Geysers are a rare and spectacular phenomenon: hot springs which intermittently eject jets of boiling water and steam into the air. Their name is related to the Icelandic word geysa, meaning ‘to gush or spout’.
Geysers are rare and precious features – there are only about 1,000 active around the world. Of these, about half are in Yellowstone National Park, in Wyoming, USA. The only other major geyser fields are in Chile, Iceland, Russia’s Kamchatka peninsula, Alaska and New Zealand.
New Zealand’s geysers
In the 19th century there were five major geyser fields in the North Island: Rotomahana, Whakarewarewa, Ōrākei Kōrako, Wairākei and Taupō Spa. The Rotomahana geyser field was destroyed by the 1886 eruption of Mt Tarawera, and most of the remaining geysers have been damaged or affected by human activity, especially withdrawing steam or hot water for heating. Whakarewarewa is now the only major remaining geyser field.
Running out of steam
In the 19th century about 220 geysers were recorded in New Zealand. By 2004 only 58 geysers survived, some very small.
How geysers work
Geysers can form when hot water welling up from an underground reservoir has to pass through a narrow or constricted vent to the surface. The vent acts like the safety valve of a pressure cooker. The water in the reservoir becomes highly pressurised and superheated above its boiling point. Eventually, bubbles of steam form and rise through the constricted vent to the surface. This displaces some of the overlying water at the surface, which in turn relieves the pressure in the reservoir. The heated reservoir water flashes to steam, and the frothy mixture of expanding steam and boiling water is sprayed out of the vent. After this eruptive phase, the reservoir begins to fill up from below, and the cycle starts over again.
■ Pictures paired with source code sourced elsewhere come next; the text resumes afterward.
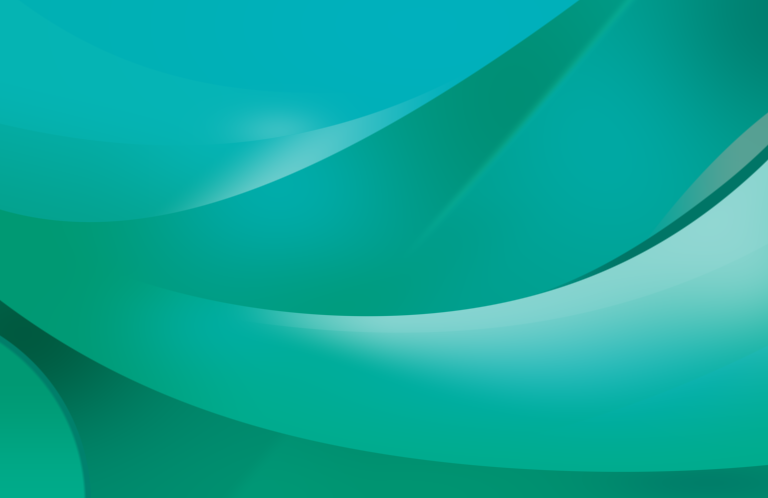
A Shadertoy shader for this background:

```glsl
// Overlapping satin sheets in teal and green, split by long sweeping curves.
// Each curve is a quartic arc around its lowest point; each sheet is a base
// colour warmed by soft elliptical glows, with pale sheen along its rim.

const vec3 TEAL      = vec3(0.00, 0.69, 0.70);
const vec3 CYAN      = vec3(0.00, 0.69, 0.74);
const vec3 SEA       = vec3(0.00, 0.62, 0.55);
const vec3 GREEN     = vec3(0.00, 0.60, 0.45);
const vec3 EMERALD   = vec3(0.00, 0.67, 0.54);
const vec3 DEEP      = vec3(0.00, 0.54, 0.43);
const vec3 SHADOW    = vec3(0.00, 0.34, 0.24);
const vec3 RIM       = vec3(0.00, 0.46, 0.40);
const vec3 PALE      = vec3(0.66, 0.87, 0.87);
const vec3 GREY_PALE = vec3(0.45, 0.64, 0.59);

// Lowest point of each arc, then its quadratic, cubic and quartic bend.
const vec2 TOP_LOW    = vec2(0.117, 0.554);
const vec3 TOP_BEND   = vec3(1.70, -1.25, 0.48);
const vec2 MID_LOW    = vec2(0.479, 0.365);
const vec3 MID_BEND   = vec3(0.80, 0.27, 0.80);
const vec2 BASE_LOW   = vec2(0.810, 0.0525);
const vec3 BASE_BEND  = vec3(0.36, 0.07, 0.339);
const vec2 FOLD_LOW   = vec2(0.230, 0.708);
const vec3 FOLD_BEND  = vec3(0.90, 0.32, 0.0);
const vec2 VEIL_LOW   = vec2(0.420, 0.813);
const vec3 VEIL_BEND  = vec3(0.70, -1.25, 0.0);
const vec2 BAND_LOW   = vec2(0.520, 0.332);
const vec3 BAND_BEND  = vec3(0.62, 0.25, 0.15);

const float ASPECT = 1.545;
const vec2 DISC_CENTRE = vec2(-0.214, -0.008);
const float DISC_RADIUS = 0.397;

float arc(float x, vec2 low, vec3 bend) {
    float d = x - low.x;
    return low.y + d * d * (bend.x + d * (bend.y + d * bend.z));
}

// Smooth coverage of the side where d is positive.
float cover(float d) {
    float w = fwidth(d) * 0.75;
    return smoothstep(-w, w, d);
}

float glow(vec2 p, vec2 centre, vec2 size) {
    vec2 d = (p - centre) / size;
    return exp(-dot(d, d));
}

vec3 topSheet(vec2 p) {
    vec3 col = mix(SEA, TEAL, smoothstep(0.52, 0.86, p.y + 0.35 * p.x));
    col = mix(col, CYAN, glow(p, vec2(0.55, 0.95), vec2(0.32, 0.25)));
    float aboveVeil = cover(p.y - arc(p.x, VEIL_LOW, VEIL_BEND));
    float veilFade = 1.0 - smoothstep(0.25, 0.5, p.x);
    col += vec3(0.02, 0.015, 0.0) * (1.0 - aboveVeil) * veilFade;
    // Sheen under the fold, with a slanted soft start on the left.
    float belowFold = cover(arc(p.x, FOLD_LOW, FOLD_BEND) - p.y);
    float slant = p.x - 0.195 - 0.78 * (p.y - 0.5665);
    float sheen = smoothstep(-0.01, 0.13, slant) * (1.0 - smoothstep(0.32, 0.62, p.x));
    col = mix(col, PALE, 0.68 * belowFold * sheen);
    col = mix(col, SEA, 0.25 * belowFold * (1.0 - smoothstep(0.1, 0.28, p.x)));
    float spill = glow(p, vec2(0.365, 0.735), vec2(0.06, 0.045));
    return mix(col, PALE, 0.32 * (1.0 - belowFold) * spill);
}

vec3 middleSheet(vec2 p, float lowerEdge) {
    vec3 col = mix(GREEN, SEA, smoothstep(0.05, 0.35, p.x));
    col = mix(col, TEAL, 0.8 * glow(p, vec2(0.37, 0.63), vec2(0.15, 0.17)));
    col = mix(col, DEEP, 0.75 * glow(p, vec2(0.67, 0.80), vec2(0.16, 0.32)));
    col = mix(col, GREEN, 0.6 * glow(p, vec2(0.50, 0.38), vec2(0.25, 0.10)));
    // Lit side of the diagonal crease.
    float side = p.x - 0.538 - 0.563 * (p.y - 0.5);
    float reach = smoothstep(0.46, 0.62, p.y);
    vec3 lit = mix(SEA, TEAL, 0.65 * glow(p, vec2(0.80, 0.73), vec2(0.17, 0.28)));
    lit = mix(lit, RIM, 0.8 * glow(p, vec2(1.03, 0.98), vec2(0.16, 0.24)));
    float litSide = mix(smoothstep(-0.05, 0.15, side), smoothstep(-0.004, 0.010, side), reach);
    col = mix(col, lit, litSide);
    col += vec3(0.02, 0.05, 0.04) * reach * exp(-pow(side / 0.007, 2.0));
    // Greyed reflection near the right rim, and the dark rim itself.
    float fromRight = 1.0 - p.x;
    float reflection = cover(0.774 - fromRight * (1.2 + 2.6 * fromRight) - p.y);
    col = mix(col, GREY_PALE, 0.75 * reflection * smoothstep(0.82, 0.97, p.x));
    float rimWidth = 0.030 * smoothstep(0.66, 0.94, p.x);
    return mix(col, RIM, cover(lowerEdge + rimWidth - p.y) * smoothstep(0.66, 0.82, p.x));
}

vec3 lowerSheet(vec2 p, float upperEdge) {
    vec3 col = mix(GREEN, EMERALD, smoothstep(0.08, 0.35, p.x));
    col = mix(col, TEAL, 0.85 * glow(p, vec2(0.74, 0.27), vec2(0.34, 0.14)));
    col = mix(col, TEAL, 0.5 * glow(p, vec2(0.30, 0.35), vec2(0.12, 0.09)));
    // Faint lower fold rising to the right.
    float fold = 0.11 + 0.35 * (p.x - 0.65) + 0.6 * pow(p.x - 0.65, 2.0) - p.y;
    col = mix(col, TEAL, 0.5 * cover(fold) * exp(-max(fold, 0.0) / 0.06) * smoothstep(0.65, 1.0, p.x));
    // Pale sheen below the upper rim, widening to the right.
    float depth = upperEdge - p.y;
    float width = mix(0.07, 0.38, smoothstep(0.3, 1.0, p.x));
    float sheen = (1.0 - smoothstep(0.0, width, depth)) * smoothstep(0.27, 0.52, p.x);
    col = mix(col, PALE, 0.75 * sheen);
    col = mix(col, PALE, 0.6 * glow(p, vec2(0.99, 0.47), vec2(0.13, 0.16)));
    float band = cover(p.y - arc(p.x, BAND_LOW, BAND_BEND));
    return mix(col, PALE, 0.16 * band * smoothstep(0.3, 0.42, p.x));
}

vec3 floorSheet(vec2 p) {
    vec3 col = mix(DEEP, GREEN, 0.7 * glow(p, vec2(0.52, 0.0), vec2(0.3, 0.12)));
    col = mix(col, SHADOW, 0.95 * glow(p, vec2(0.03, 0.33), vec2(0.17, 0.20)));
    col = mix(col, RIM, 0.6 * glow(p, vec2(0.92, 0.03), vec2(0.12, 0.04)));
    float ray = smoothstep(-0.01, 0.02, p.x - 0.295 - 0.54 * p.y);
    col += vec3(0.0, 0.025, 0.02) * ray * (1.0 - smoothstep(0.32, 0.5, p.x));
    // Rounded disc in the corner with a thin darker rim.
    float inside = DISC_RADIUS - length(p * vec2(ASPECT, 1.0) - DISC_CENTRE);
    vec3 disc = mix(GREEN, EMERALD, 1.0 - smoothstep(0.0, 0.25, p.y));
    disc = mix(RIM, disc, 0.25 + 0.75 * smoothstep(0.008, 0.016, inside));
    return mix(col, disc, cover(inside));
}

void mainImage(out vec4 fragColor, in vec2 fragCoord) {
    vec2 p = fragCoord / iResolution.xy;
    float topEdge = arc(p.x, TOP_LOW, TOP_BEND);
    float midEdge = arc(p.x, MID_LOW, MID_BEND);
    float baseEdge = arc(p.x, BASE_LOW, BASE_BEND);
    // Stack the sheets; the middle edge melts away on the left.
    float seam = mix(smoothstep(-0.06, 0.06, midEdge - p.y), cover(midEdge - p.y), smoothstep(0.14, 0.24, p.x));
    vec3 col = mix(middleSheet(p, midEdge), lowerSheet(p, midEdge), seam);
    col = mix(col, topSheet(p), cover(p.y - topEdge));
    col = mix(col, floorSheet(p), cover(baseEdge - p.y));
    fragColor = vec4(col, 1.0);
}
```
Geysers at Whakarewarewa
Although there are more than 500 hot springs at Whakarewarewa in Rotorua, the most obvious features are the seven geysers on Geyser Flat, where there is almost always some activity. The geysers are aligned north–south along a buried fault, through which hot water escapes to the surface.
Pōhutu, the largest geyser, regularly erupts to a height of 15–20 metres, and sometimes much higher. Prince of Wales Feathers, a few metres north of Pōhutu, began spurting in June 1886, after the Mt Tarawera eruption – probably triggered by earthquakes. Originally it was known as the Indicator, as it normally played shortly before Pōhutu erupted, but in 1901 it was renamed in honour of the royal visit that year. Since 1992 it has played almost continuously.
Although visitors to Whakarewarewa will almost always see geysers playing on Geyser Flat, most of the others that made the area famous are no longer active. In particular, the Waikite and Wairoa have disappeared, although you can see their vents, surrounded by sinter. Waikite was one of the highest above sea level (315 metres), built on a prominent sinter mound. The southern end of Fenton Street (the main street of Rotorua) was designed to offer travellers a view of the geyser.
Lady Knox geyser, Waiotapu
Lady Knox geyser erupts every morning at 10.15, when it is deliberately activated by pouring soap into its vent. The area close by was originally part of a prison camp, and it is said that the prisoners discovered the action of the geyser when they were washing their clothes.
The spectacular Wairoa geyser spurted up to 50 metres high. Eruptions could be triggered by soap, which appears to have two effects: it reduces the surface tension of the water, and a reaction between soap and mineralised water creates nuclei for soap bubbles to form on. The geyser was sometimes artificially induced for important visitors.